When TPA first came up for a vote in the Senate, it was blocked by a group of senators, led by Sen. Maria Cantwell (D-WA) and Sen. Lindsey Graham (R-SC), both of whom were conditioning their support on the unrelated objective of reauthorizing the Export-Import Bank.
The Ex-Im Bank is a classic example of corporate welfare. It is cronyism at its worst, with U.S. taxpayers guaranteeing billions of dollars in loans for sketchy buyers in foreign nations. Ex-Im is scheduled to wind down on June 30. But powerful lobbyists in Washington want to keep the money flowing.
After witnessing several senators huddle on the floor the day of the TPA vote, I suspected that to get their votes on TPA, Republican Leadership had promised supporters of Ex-Im a vote to reauthorize the bank before it winds down.
At lunch that day, I asked Majority Leader Sen. Mitch McConnell (R-KY) what precise deal had been cut to pass TPA. Visibly irritated, he told me and all my Republican colleagues that there was no deal whatsoever; rather, he simply told them they could use the ordinary rules to offer whatever amendments they wanted on future legislation.

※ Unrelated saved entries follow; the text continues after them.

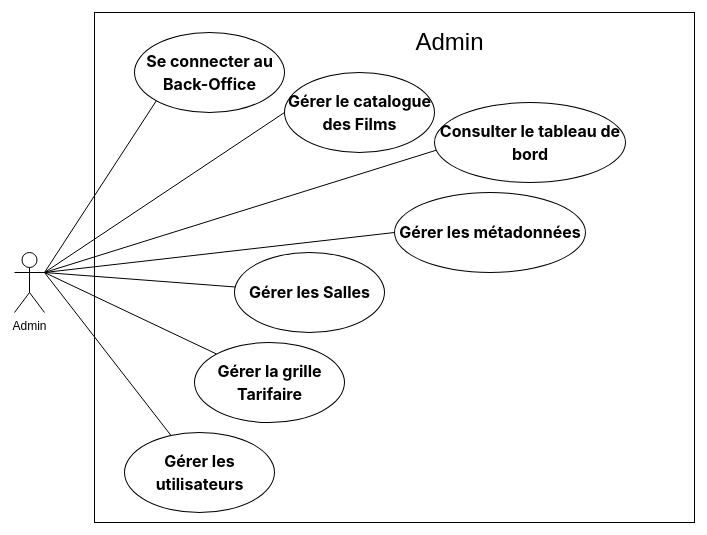
<!DOCTYPE html>
<html lang="fr">
<head>
<meta charset="utf-8">
<title>Cas d’utilisation – Admin</title>
<style>
  :root {
    --paper: #fff;
    --ink: #000;
    --label: "Inter", sans-serif;
    --caption: "Liberation Sans", sans-serif;
  }
  * { box-sizing: border-box; margin: 0; padding: 0; }
  html, body { width: 707px; height: 535px; overflow: hidden; background: var(--paper); }
  .diagram { position: relative; width: 707px; height: 535px; color: var(--ink); }
  .system {
    position: absolute; left: 94px; top: 12px; width: 601px; height: 511px;
    border: 1px solid var(--ink);
  }
  .system-title {
    position: absolute; left: 349px; top: 27px; width: 200px;
    font: 400 24px/30px var(--caption); text-align: center;
    left: 349.5px;
  }
  .links { position: absolute; left: 0; top: 0; fill: none; stroke: var(--ink); stroke-width: 1; }
  .use-cases { list-style: none; }
  .use-case {
    position: absolute; left: var(--x); top: var(--y); width: 151px; height: 81px;
    display: flex; align-items: center; justify-content: center;
    border: 1px solid var(--ink); border-radius: 50%; background: var(--paper);
    font: 700 16px/23px var(--label); text-align: center; white-space: nowrap;
  }
  .use-case.wide { width: 192px; }
  .actor-name {
    position: absolute; left: 0; top: 318px; width: 59px;
    font: 400 12px/16px var(--caption); text-align: center;
  }
</style>
</head>
<body>
<main class="diagram">
  <section class="system"></section>
  <h1 class="system-title">Admin</h1>

  <svg class="links" width="707" height="535" viewBox="0 0 707 535" aria-hidden="true">
    <g class="actor">
      <circle cx="29.5" cy="260" r="7.5"/>
      <path d="M29.5 267.5V292.5M14.5 272.5H44.5M29.5 292.5L14.5 312.5M29.5 292.5L44.5 312.5"/>
    </g>
    <g class="associations">
      <line x1="44.5" y1="272.5" x2="156.5" y2="100.5"/>
      <line x1="44.5" y1="272.5" x2="284.5" y2="112.5"/>
      <line x1="44.5" y1="272.5" x2="438.5" y2="149.5"/>
      <line x1="44.5" y1="272.5" x2="394.5" y2="232.5"/>
      <line x1="44.5" y1="272.5" x2="235.5" y2="287"/>
      <line x1="44.5" y1="272.5" x2="216.5" y2="354"/>
      <line x1="44.5" y1="272.5" x2="171" y2="435.5"/>
    </g>
  </svg>
  <p class="actor-name">Admin</p>

  <ul class="use-cases">
    <li class="use-case" style="--x:134px;--y:32px">Se connecter au<br>Back-Office</li>
    <li class="use-case" style="--x:284px;--y:72px">Gérer le catalogue<br>des Films</li>
    <li class="use-case wide" style="--x:434px;--y:102px">Consulter le tableau de<br>bord</li>
    <li class="use-case wide" style="--x:394px;--y:192px">Gérer les métadonnées</li>
    <li class="use-case" style="--x:234px;--y:252px">Gérer les Salles</li>
    <li class="use-case" style="--x:194px;--y:342px">Gérer la grille<br>Tarifaire</li>
    <li class="use-case" style="--x:124px;--y:432px">Gérer les<br>utilisateurs</li>
  </ul>
</main>
</body>
</html>
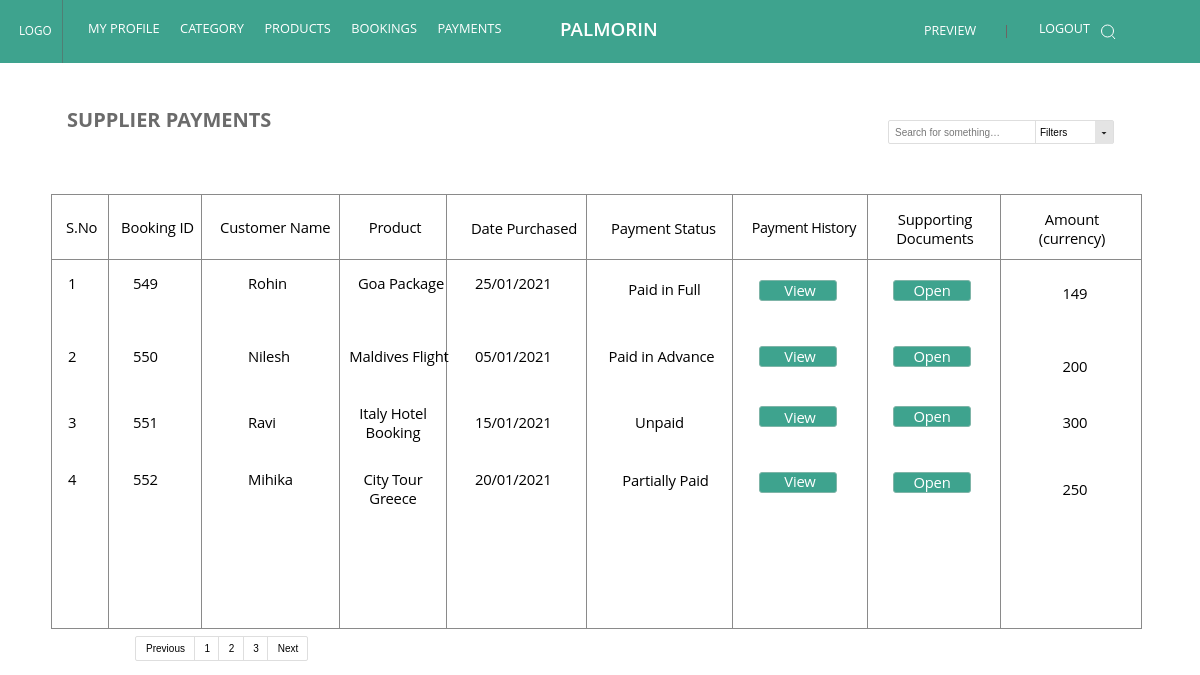
<!DOCTYPE html>
<html lang="en">
<head>
<meta charset="utf-8">
<title>Supplier Payments</title>
<style>
:root {
  --brand: #3ea38e;
  --ink: #000;
  --heading: #6b6b6b;
  --rule: #8a8a8a;
  --bar: #4f7f74;
  --field-line: #dedede;
  --field-fill: #e4e4e4;
  --hint: #777;
}
* { box-sizing: border-box; margin: 0; padding: 0; }
html, body { width: 1200px; height: 675px; overflow: hidden; background: #fff; }
body { font: 14.8px/19.5px "Open Sans", "Noto Sans", sans-serif; color: var(--ink); }
a { color: inherit; text-decoration: none; }

.topbar {
  display: grid;
  grid-template-columns: 63px 497px 364px 82px 33px 62px 1fr;
  align-items: center;
  height: 63px;
  background: var(--brand);
  color: #fff;
  font-size: 12.8px;
  white-space: nowrap;
}
.logo {
  display: flex; align-items: center;
  height: 63px; padding: 0 0 2px 19px;
  border-right: 1px solid var(--bar);
  font-size: 11.7px;
}
.menu { display: flex; gap: 20.5px; padding: 0 0 5px 25px; list-style: none; }
.brand { font-size: 18.8px; font-weight: 600; padding-bottom: 3px; }
.preview { font-size: 12.6px; padding-bottom: 2px; }
.divider { width: 1px; height: 13px; background: #6d6463; }
.logout { font-size: 12.5px; padding-bottom: 5px; }
.search-icon { display: block; width: 16px; height: 16px; }

.page-head { display: flex; justify-content: space-between; height: 131px; padding: 44px 86px 0 67px; }
h1 { font-size: 20px; line-height: 26px; font-weight: 700; color: var(--heading); white-space: nowrap; }
.search {
  display: grid; grid-template-columns: 146px 60px 1fr;
  width: 226px; height: 24px; margin-top: 13px;
  border: 1px solid var(--field-line); border-radius: 2px;
  font: 10px/23px "Liberation Sans", sans-serif;
}
.search span { padding-left: 6px; color: var(--hint); white-space: nowrap; }
.search .filters { padding-left: 4px; color: var(--ink); border-left: 1px solid var(--field-line); }
.search .toggle { display: flex; align-items: center; justify-content: center; padding: 0; background: var(--field-fill); }

.payments {
  display: grid;
  grid-template-rows: 65px 48px 97px 36px 78px 1fr;
  width: 1091px; height: 435px; margin-left: 51px;
  border: 1px solid var(--rule);
  letter-spacing: -.2px;
}
.row {
  display: grid;
  grid-template-columns: 57px 93px 138px 107px 140px 146px 135px 133px 1fr;
  grid-template-rows: minmax(0, 1fr);
}
.row.head { border-bottom: 1px solid var(--rule); }
.cell {
  display: flex; align-items: center; justify-content: center;
  text-align: center; white-space: nowrap;
  border-right: 1px solid var(--rule);
}
.cell:last-child { border-right: 0; }
.cell > * { position: relative; left: var(--x, 0); top: var(--y, 0); flex: none; }
.number, .booking, .customer, .date { justify-content: flex-start; }
.number { padding-left: 16px; }
.booking { padding-left: 24px; }
.customer { padding-left: 46px; }
.date { padding-left: 28px; }
.head .cell { --y: 1px; }
.head .number { padding-left: 14px; }
.head .booking { padding-left: 12px; }
.head .customer { padding-left: 18px; }
.head .date { padding-left: 24px; }
.head .history { font-size: 14.3px; letter-spacing: -.4px; }
.amount { --x: 4px; }
.head .amount { --x: 1px; }
.button {
  display: block; width: 78px; height: 21px; line-height: 19px;
  background: var(--brand); color: #fff;
  border: 1px solid #7fb5a8; border-radius: 3px;
}
.history .button { padding-left: 4px; left: -2px; }
.documents .button { left: -2px; }

.pager {
  display: flex; width: 173px; height: 25px; margin: 7px 0 0 135px;
  border: 1px solid var(--field-line); border-radius: 2px;
  font: 10px/23px "Liberation Sans", sans-serif; list-style: none;
}
.pager li { flex: 0 0 24.4px; padding-left: 1px; text-align: center; border-left: 1px solid var(--field-line); }
.pager li:first-child { flex-basis: 58px; border-left: 0; }
.pager li:last-child { flex: 1; }
</style>
</head>
<body>
<header class="topbar">
  <a class="logo" href="#">LOGO</a>
  <nav>
    <ul class="menu">
      <li><a href="#">MY PROFILE</a></li>
      <li><a href="#">CATEGORY</a></li>
      <li><a href="#">PRODUCTS</a></li>
      <li><a href="#">BOOKINGS</a></li>
      <li><a href="#">PAYMENTS</a></li>
    </ul>
  </nav>
  <div class="brand">PALMORIN</div>
  <a class="preview" href="#">PREVIEW</a>
  <span class="divider"></span>
  <a class="logout" href="#">LOGOUT</a>
  <svg class="search-icon" viewBox="0 0 16 16" fill="none" stroke="#fff" role="img" aria-label="Search">
    <circle cx="6.5" cy="7" r="6"/>
    <line x1="11" y1="11.5" x2="14" y2="15"/>
  </svg>
</header>

<main>
  <div class="page-head">
    <h1>SUPPLIER PAYMENTS</h1>
    <div class="search">
      <span>Search for something…</span>
      <span class="filters">Filters</span>
      <span class="toggle">
        <svg width="6" height="4" viewBox="0 0 6 4" aria-hidden="true"><polygon points="0.5,1 5.5,1 3,3.5" fill="#222"/></svg>
      </span>
    </div>
  </div>

  <section class="payments" role="table" aria-label="Supplier payments">
    <div class="row head" role="row">
      <div class="cell number"><span>S.No</span></div>
      <div class="cell booking"><span>Booking ID</span></div>
      <div class="cell customer"><span>Customer Name</span></div>
      <div class="cell product"><span style="--x:2px">Product</span></div>
      <div class="cell date"><span style="--y:2px">Date Purchased</span></div>
      <div class="cell status"><span style="--x:4px;--y:2px">Payment Status</span></div>
      <div class="cell history"><span style="--x:4px">Payment History</span></div>
      <div class="cell documents"><span style="--x:1px;--y:2px">Supporting<br>Documents</span></div>
      <div class="cell amount"><span style="--y:2px">Amount<br>(currency)</span></div>
    </div>
    <div class="row" role="row">
      <div class="cell number"><span>1</span></div>
      <div class="cell booking"><span>549</span></div>
      <div class="cell customer"><span>Rohin</span></div>
      <div class="cell product"><span style="--x:8px">Goa Package</span></div>
      <div class="cell date"><span>25/01/2021</span></div>
      <div class="cell status"><span style="--x:5px;--y:6px">Paid in Full</span></div>
      <div class="cell history"><a class="button" href="#" style="--y:6px">View</a></div>
      <div class="cell documents"><a class="button" href="#" style="--y:6px">Open</a></div>
      <div class="cell amount"><span style="--y:10px">149</span></div>
    </div>
    <div class="row" role="row">
      <div class="cell number"><span>2</span></div>
      <div class="cell booking"><span>550</span></div>
      <div class="cell customer"><span>Nilesh</span></div>
      <div class="cell product"><span style="--x:6px">Maldives Flight</span></div>
      <div class="cell date"><span>05/01/2021</span></div>
      <div class="cell status"><span style="--x:2px">Paid in Advance</span></div>
      <div class="cell history"><a class="button" href="#">View</a></div>
      <div class="cell documents"><a class="button" href="#">Open</a></div>
      <div class="cell amount"><span style="--y:10px">200</span></div>
    </div>
    <div class="row" role="row">
      <div class="cell number"><span>3</span></div>
      <div class="cell booking"><span>551</span></div>
      <div class="cell customer"><span>Ravi</span></div>
      <div class="cell product"><span>Italy Hotel<br>Booking</span></div>
      <div class="cell date"><span>15/01/2021</span></div>
      <div class="cell status"><span>Unpaid</span></div>
      <div class="cell history"><a class="button" href="#" style="--y:-7px;line-height:20px">View</a></div>
      <div class="cell documents"><a class="button" href="#" style="--y:-7px">Open</a></div>
      <div class="cell amount"><span>300</span></div>
    </div>
    <div class="row" role="row">
      <div class="cell number"><span>4</span></div>
      <div class="cell booking"><span>552</span></div>
      <div class="cell customer"><span>Mihika</span></div>
      <div class="cell product"><span style="--y:9px">City Tour<br>Greece</span></div>
      <div class="cell date"><span>20/01/2021</span></div>
      <div class="cell status"><span style="--x:6px;--y:1px">Partially Paid</span></div>
      <div class="cell history"><a class="button" href="#" style="--y:2px;line-height:17px">View</a></div>
      <div class="cell documents"><a class="button" href="#" style="--y:2px">Open</a></div>
      <div class="cell amount"><span style="--y:10px">250</span></div>
    </div>
    <div class="row" role="row">
      <div class="cell"></div><div class="cell"></div><div class="cell"></div>
      <div class="cell"></div><div class="cell"></div><div class="cell"></div>
      <div class="cell"></div><div class="cell"></div><div class="cell"></div>
    </div>
  </section>

  <ul class="pager">
    <li><a href="#">Previous</a></li>
    <li><a href="#">1</a></li>
    <li><a href="#">2</a></li>
    <li><a href="#">3</a></li>
    <li><a href="#">Next</a></li>
  </ul>
</main>
</body>
</html>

Taking McConnell at his word that there was no deal on Ex-Im, I voted yes on TPA because I believe the U.S. generally benefits from free trade, and without TPA historically there have been no free-trade agreements.
But then the vote went to the House.
At that point a group of House conservatives went to Speaker Boehner and said they could support TPA if Boehner agreed not to cut a deal with Democrats on Ex-Im, and just let the bank expire.
Boehner declined. Instead, it appears he made the deal with Democrats, presumably tossing in the Ex-Im Bank and also increasing tax penalties on businesses.
Moreover, the Speaker punished conservatives, wrongly stripping Rep. Mark Meadows (R-NC) of his subcommittee chairmanship, and reportedly threatening to strip other conservatives of their chairmanships as well.
Why does Republican Leadership always give in to the Democrats? Why does Leadership always disregard the promises made to the conservative grassroots?
Enough is enough. I cannot vote for TPA unless McConnell and Boehner both commit publicly to allow the Ex-Im Bank to expire—and stay expired. And, Congress must also pass the Cruz-Sessions amendments to TPA to ensure that no trade agreement can try to back-door changes to our immigration laws. Otherwise, I will have no choice but to vote no.
There’s too much corporate welfare, too much cronyism and corrupt dealmaking, by the Washington cartel. For too long, career politicians in both parties have supported government of the lobbyist, by the lobbyist, and for the lobbyist – at the expense of the taxpayers. It’s a time for truth. And a time to honor our commitments to the voters.